It’s not stretching the truth to say that Felipe Paulino was an afterthought heading into the 2011 fantasy season. “Afterthought?” you say. Okay, he was so far off the radar, he was in another universe. After bouncing between the rotation and the bullpen for the Houston Astros the last couple of years, you could be forgiven if you paid scant attention to the right hander. Traded to Colorado last November for Clint Barmes (Clint Barmes! How low can you go?), the Rockies ticketed Paulino for the bullpen despite lacking depth in the rotation.
Some veteran arms could be on the move, if not now then likely some time during the month of August. Which hurlers are likely to earn subsequent promotions?
The trade deadline is a bit of a hectic time for fantasy baseball players, especially as it pertains to starting pitchers. With so many rumors and so many players involved, it can be hard to follow at times. If you are not quick enough, you can lag behind the curve*. So, with the deadline nearly upon us, it is important to look at some of the candidates who could take the roles vacated by traded starting pitchers.
Value Picks discusses the return from injury of a very undervalued player.
Not much in the way of changes this week on Value Picks, as the portfolio mirrors the pool of available "underrated" players and remains fairly stagnant. While two major injuries to big middle infielders (Dustin Pedroia and Troy Tulowitzki) have infused new blood into the pool of available players, not many of these new names are all that interesting. Meanwhile, few catchers who are predicted to get more than 80% playing time from our Heater short-term projections are available in more than 80% of ESPN mixed leagues, meaning that most catchers are either taken or not good enough to be full-time starters for their real teams.
Which starting pitchers can bolster your fantasy roster going into the second half of the season?
Added to the list

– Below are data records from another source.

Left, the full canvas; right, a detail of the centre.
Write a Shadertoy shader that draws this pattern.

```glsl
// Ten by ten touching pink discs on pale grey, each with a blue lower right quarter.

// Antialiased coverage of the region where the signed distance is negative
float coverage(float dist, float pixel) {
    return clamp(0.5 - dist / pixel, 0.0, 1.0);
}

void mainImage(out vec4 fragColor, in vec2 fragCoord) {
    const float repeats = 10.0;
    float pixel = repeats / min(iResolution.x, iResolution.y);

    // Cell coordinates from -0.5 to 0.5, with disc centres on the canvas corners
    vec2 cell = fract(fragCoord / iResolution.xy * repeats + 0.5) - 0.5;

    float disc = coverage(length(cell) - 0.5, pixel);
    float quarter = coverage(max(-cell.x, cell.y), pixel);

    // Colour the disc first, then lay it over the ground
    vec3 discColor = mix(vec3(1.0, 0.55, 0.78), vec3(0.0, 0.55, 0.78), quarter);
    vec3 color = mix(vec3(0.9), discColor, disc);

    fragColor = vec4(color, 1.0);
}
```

Bud Norris: Norris will be activated from the disabled list and will make his first start on Monday against the Milwaukee Brewers. It is good timing as teammate Felipe Paulino has been placed on the DL. Essentially, the Astros are swapping high-strikeout, high-walk arms though Norris has slightly better swing-and-miss stuff. Norris, as with so many other pitchers who make the "Value Picks" list, was victimized by an unsustainably high BABIP (.400). That, of course, did not partner well with his poor control thus causing him to strand fewer than 60 percent of runners on base. Norris is virtually unknown as he is still available in over 99 percent of ESPN leagues.
Which starting pitchers can you pick up to give your team a boost?
Added to the list
Chris Narveson: Since joining the Milwaukee Brewers organization, Narveson has significantly increased his strikeout rate, and so far this year, he has been able to maintain it with the addition of a slider. He is averaging eight punch-outs per nine innings and has actually struck out batters at a higher clip as a starter than as a reliever (in a small sample of innings, of course). His 5.83 ERA is primarily due to a .353 BABIP and subsequent 66 percent strand rate, thus his 4.32 SIERA should come as no surprise.